Maisel offers the affirmation “I am the beauty in life” to help creators change their mind and heal their hearts.
Maisel writes, “A vital aspect of self-support is reminding yourself that success is not a measure but a feeling.”
This chapter details how addiction, like depression, is a meaning problem, and that “restoring meaning is the centerpiece solution to the problem.”
Maisel describes the usual “path” to an addiction.
Maisel discusses why a “happy bondage” is anything but happy and outlines the “Addicts Task” if you are to dispute your happy bondage and prevent the addiction from winning.
Maisel distinguishes between healthy narcissism and unhealthy narcissism. Note that both can contribute to meaning problems and depression.
Maisel lists eight ways to reduce unhealthy narcissism and increase healthy narcissism.
Regarding the chance to repair oneself, Maisel states, “It is on your remaining freedom that you must bank everything.”
Maisel sums up the chapter with pointed questions about self-repair.
Maisel states that “intimacy is neither a myth nor impossibility.”
Maisel brings out that “Unfriendly relationships between two artists is all too common,” but yet, “there will be more meaning in a creator’s life if they forge relationships with other creators.”
Maisel notes, “The centerpiece of a meaningful life for creators is meaningful creating.”
Maisel describes the state of “soulfulness” that creators regularly feel when they fully engage in the creative process.
Maisel states that “There is no meaning without action,” and “meaning does not exist until it is made and that life has no meaning until a meaning is forced upon it.”
Maisel illustrates several ways he might assist clients to “act out” singing, painting, or writing in order to “enact a problem in real time.”
Maisel makes note of a “practiced response” that will be needed to thwart off meaning threats and meaning crises“ or else paralysis and depression will set in.”
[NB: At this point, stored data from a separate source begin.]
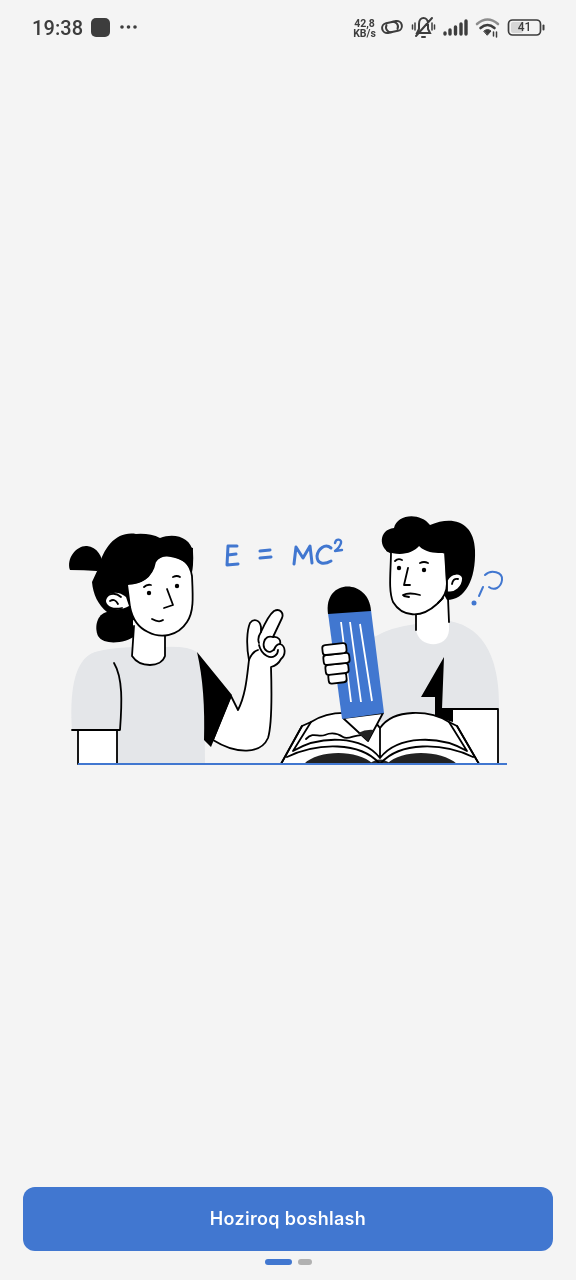
<!DOCTYPE html>
<html lang="uz">
<head>
<meta charset="utf-8">
<title>Hoziroq boshlash</title>
<style>
:root { --page: #f4f4f4; --blue: #4177d0; --ink: #000; --status: #3d3d3d; --shirt: #e4e6e9; --paper: #fff; --dot: #b1b1b1; }
* { box-sizing: border-box; margin: 0; }
html, body { width: 576px; height: 1280px; overflow: hidden; }
.screen { position: relative; width: 576px; height: 1280px; background: var(--page); overflow: hidden; }
.status-bar { position: absolute; inset: 0 0 auto; height: 56px; color: var(--status); font-family: Roboto, sans-serif; }
.time { position: absolute; left: 32px; top: 16px; font-size: 20px; line-height: 24px; font-weight: 500; letter-spacing: .1px; }
.speed { position: absolute; left: 350px; top: 19px; width: 29px; font-size: 10.5px; line-height: 10px; font-weight: 700; text-align: center; white-space: nowrap; }
.battery-level { position: absolute; left: 508px; top: 20px; width: 33px; font-size: 12px; line-height: 15px; font-weight: 500; text-align: center; }
.status-icons { position: absolute; left: 0; top: 0; }
.illustration { position: absolute; left: 60px; top: 505px; }
.start-button { position: absolute; left: 23px; top: 1187px; width: 530px; height: 64px; border-radius: 12px; background: var(--blue); color: #fff; display: flex; align-items: center; justify-content: center; font: 600 18px/24px Inter, sans-serif; letter-spacing: .3px; text-decoration: none; }
.pager { position: absolute; left: 265px; top: 1259px; display: flex; gap: 6px; }
.pager span { width: 14px; height: 6px; border-radius: 3px; background: var(--dot); }
.pager .current { width: 27px; background: var(--blue); }
.line { fill: none; stroke: var(--ink); stroke-width: 1.8; stroke-linecap: round; stroke-linejoin: round; }
.skin { fill: var(--paper); stroke: var(--ink); stroke-width: 1.8; stroke-linecap: round; stroke-linejoin: round; }
.black { fill: var(--ink); }
.white { fill: var(--paper); }
.shirt { fill: var(--shirt); }
.blue { fill: var(--blue); }
.chalk { fill: none; stroke: var(--blue); stroke-width: 3; stroke-linecap: round; stroke-linejoin: round; }
</style>
</head>
<body>
<main class="screen">
  <header class="status-bar">
    <svg class="status-icons" width="576" height="56" viewBox="0 0 576 56" fill="none" stroke="#3d3d3d" stroke-width="2" stroke-linecap="round" aria-hidden="true">
      <rect x="91" y="18" width="19" height="19" rx="5" fill="#3d3d3d" stroke="none"/>
      <g fill="#3d3d3d" stroke="none"><circle cx="122" cy="27" r="1.8"/><circle cx="128.500" cy="27" r="1.8"/><circle cx="135" cy="27" r="1.8"/></g>
      <g class="link-icon" transform="rotate(-12 392 27)">
        <path d="M391 32h-4a5 5 0 0 1 0-10h6a5 5 0 0 1 4 8"/>
        <path d="M393 22h4a5 5 0 0 1 0 10h-6a5 5 0 0 1-4-8"/>
      </g>
      <g class="silent-icon">
        <path d="M417 33h13l-2-4v-5c0-8-9-8-9 0v5zM422 37h3M416 36l16-18"/>
        <path d="M415 23v7M412.500 25v4M432 23v7M434.500 25v4" stroke-width="1.500"/>
      </g>
      <g class="signal-icon" stroke-width="3.400"><path d="M445 33v1M450 30v4M455.500 27v7M461 24v10M466 21v13"/></g>
      <g class="wifi-icon" stroke-width="2.600">
        <path d="M477 24q10.500-9 21 0" stroke="#8d8d8d"/><path d="M480.500 28q7-6 14 0"/>
        <path d="M484 31q3.500-3 7 0l-3.500 4z" fill="#3d3d3d" stroke-width="1"/>
        <path d="M493.500 36v-4M496.500 32v5" stroke-width="1.500"/>
      </g>
      <rect x="511" y="22" width="12" height="11" rx="2" fill="#d6d6d6" stroke="none"/>
      <rect x="508.500" y="20" width="32" height="15" rx="4" stroke-width="1.700"/>
      <path d="M543.500 25.500v4" stroke-width="2"/>
    </svg>
    <span class="time">19:38</span>
    <span class="speed">42,8<br>KB/s</span>
    <span class="battery-level">41</span>
  </header>

  <svg class="illustration" width="456" height="265" viewBox="60 505 456 265" role="img" aria-label="A girl explains E = MC² to a puzzled boy who holds a big pencil over an open book">
    <g class="girl">
      <path class="shirt" d="M72 730C70 697 72 660 95 652Q108 648 133 647H165Q188 646 197 652C204 682 205 720 205 764H117V730Z"/>
      <path class="skin" d="M78 730H117V764H78Z"/>
      <path class="line" d="M72 730H120C122 703 123 678 114 663"/>
      <path class="skin" d="M231 696L238 710C246 694 247 676 249 660C246 645 247 630 250 623C254 618 260 620 261 627V632C265 623 270 614 274 611C280 608 284 613 282 618L273 637C279 636 281 641 280 644C286 646 286 655 281 659C279 663 275 666 271 667C272 700 272 725 268 738C261 754 237 755 213 740Z"/>
      <path class="line" d="M261 632Q257 638 259 643M273 637Q266 635 264 642C262 650 270 656 275 648M280 644Q276 644 274 650M259 645Q261 653 267 656C273 659 278 655 278 650M249 660Q252 652 258 650"/>
      <path class="black" d="M197 652L232 695L211 747L204 740C205 708 203 678 197 652Z"/>
      <path class="black" d="M70 570C66 558 77 545 87 546C97 547 103 556 103 568L97 571Q84 570 70 570Z"/>
      <path class="black" d="M107 612C97 614 94 627 98 636C104 646 126 643 135 636V612Z"/>
      <path class="white" d="M133 620V655C139 668 160 668 165 656V630Z"/>
      <path class="line" d="M134 626L132 656C140 668 161 668 165 656V634"/>
      <path class="black" d="M107 612C98 605 93 594 92 582L98 569C104 546 117 531 136 534Q150 533 160 538C175 532 191 538 193 552Q194 565 191 576L150 600L130 622Z"/>
      <path class="skin" d="M127 584C140 584 152 578 155 562Q160 554 171 556C183 558 190 563 192 576C193 597 194 612 187 622C178 636 161 639 148 632C137 627 132 617 130 607Z"/>
      <path class="black" d="M122 600Q123 588 129 584C142 584 153 577 155 562Q163 553 174 557C185 560 190 567 192 574L193 548L160 540L126 560L112 590Z"/>
      <path class="white" d="M126 597C117 589 106 593 105 601C106 609 118 612 129 606Z"/>
      <path class="line" d="M121 597C114 591 106 594 105 601C106 608 114 610 122 608M110 601Q115 598 118 604"/>
      <circle class="black" cx="149" cy="593" r="2.200"/><circle class="black" cx="177" cy="586" r="2.200"/>
      <path class="line" d="M144 587Q147 584 151 585M173 577Q177 575 180 577M167 589L173 605L164 608M152 619Q159 623 163 620"/>
    </g>

    <g class="formula chalk">
      <path d="M228 546L227 565L238 564M228 546L237 546M228 555L236 554M260 551L270 550M260 558L271 557"/>
      <path d="M294 564L296 547L303 558L310 546L312 563M331 548C325 543 318 549 317 556C317 564 324 565 331 561"/>
      <path d="M335 543C336 538 342 539 341 543Q340 547 335 551L342 550" stroke-width="2.400"/>
    </g>

    <g class="boy">
      <path class="shirt" d="M374 637Q391 627 416 624L450 621C486 628 500 662 499 709H453L430 716L380 722Z"/>
      <path class="white" d="M453 709H498V764H453Z"/>
      <path class="line" d="M442 709H498V764"/>
      <path class="black" d="M444 657L421 697H435V717L453 722V709H442Z"/>
      <path class="white" d="M416 610V630C419 649 448 649 449 630V595H430Z"/>
      <path class="line" d="M416 614V630M448 598L449 622"/>
      <path class="black" d="M390 553C379 548 378 530 394 528C397 514 420 512 430 525C453 515 474 522 475 550C476 580 465 600 447 600L430 570Z"/>
      <path class="skin" d="M391 552C391 570 388 590 393 602C402 617 421 619 437 604C444 598 447 592 447 583L445 553L420 545Z"/>
      <path class="black" d="M386 551C400 557 413 553 419 546C427 554 439 553 445 553L446 584L452 576L456 545L430 526L394 530Z"/>
      <path class="skin" d="M447 580C451 572 461 572 463 578C463 587 455 594 447 592Z" stroke="none"/>
      <path class="line" d="M452 584Q453 578 458 579"/>
      <circle class="black" cx="399" cy="568" r="2.200"/><circle class="black" cx="424" cy="570" r="2.200"/>
      <path class="line" d="M395 561Q398 558 402 560M420 563Q424 561 428 563M408 568L404 585L410 585M403 595Q409 592 420 595M404 596L409 597M438 603Q441 600 443 598"/>
    </g>

    <g class="question-mark">
      <path class="chalk" d="M485 575C491 569 503 572 502 580C501 588 494 591 489 587M483 587L479 596" stroke-width="2" style="stroke-width:2"/>
      <circle class="blue" cx="474" cy="603" r="2.500"/>
    </g>

    <g class="book">
      <path class="skin" d="M281 764L302 726L311 722C330 710 366 708 380 728C394 708 430 710 449 722L457 726L479 764Z"/>
      <path fill="#222" d="M304 764C318 750 357 749 373 764ZM387 764C402 749 441 750 457 764ZM369 764Q380 755 391 764Z"/>
      <path class="line" d="M311 722L293 751C320 735 362 735 380 758C398 735 440 735 467 751L449 722M380 728V758M287 757C318 742 360 742 379 763M473 757C442 742 400 742 381 763M302 726L281 764M457 726L479 764"/>
      <path class="line" d="M306 739C314 731 318 738 325 735S337 733 343 737S357 732 366 736"/>
    </g>

    <g class="pencil">
      <path class="skin" d="M343 718L383 713L368 741Z" stroke-width="1"/>
      <path fill="#222" d="M358 733Q366 729 374 730L368 741Z"/>
      <path class="blue" d="M328 613L371 610L384 713L342 719Z"/>
      <path class="black" d="M328 614C323 578 369 578 371 611Z"/>
      <path d="M341 622L351 702M350 622L361 702M360 624L372 701" fill="none" stroke="#fff" stroke-width="1.800"/>
    </g>
    <g class="fingers skin" transform="rotate(-6 336 664)">
      <rect x="327" y="673" width="18" height="10" rx="3"/>
      <rect x="325" y="664" width="23" height="10" rx="3"/>
      <rect x="324" y="654" width="26" height="10" rx="3"/>
      <rect x="324" y="644" width="24" height="10" rx="3"/>
    </g>
    <path class="table-edge" d="M78 764H507" fill="none" stroke="#4177d0" stroke-width="2"/>
  </svg>

  <a class="start-button" href="#">Hoziroq boshlash</a>
  <div class="pager" aria-hidden="true"><span class="current"></span><span></span></div>
</main>
</body>
</html>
Maisel introduces the concept “for the sake of the peach.”
© 2007, 2018 Chris Dunmire. All rights reserved.
Chris Dunmire the founder of the award-winning Creativity Portal™ Web site. ...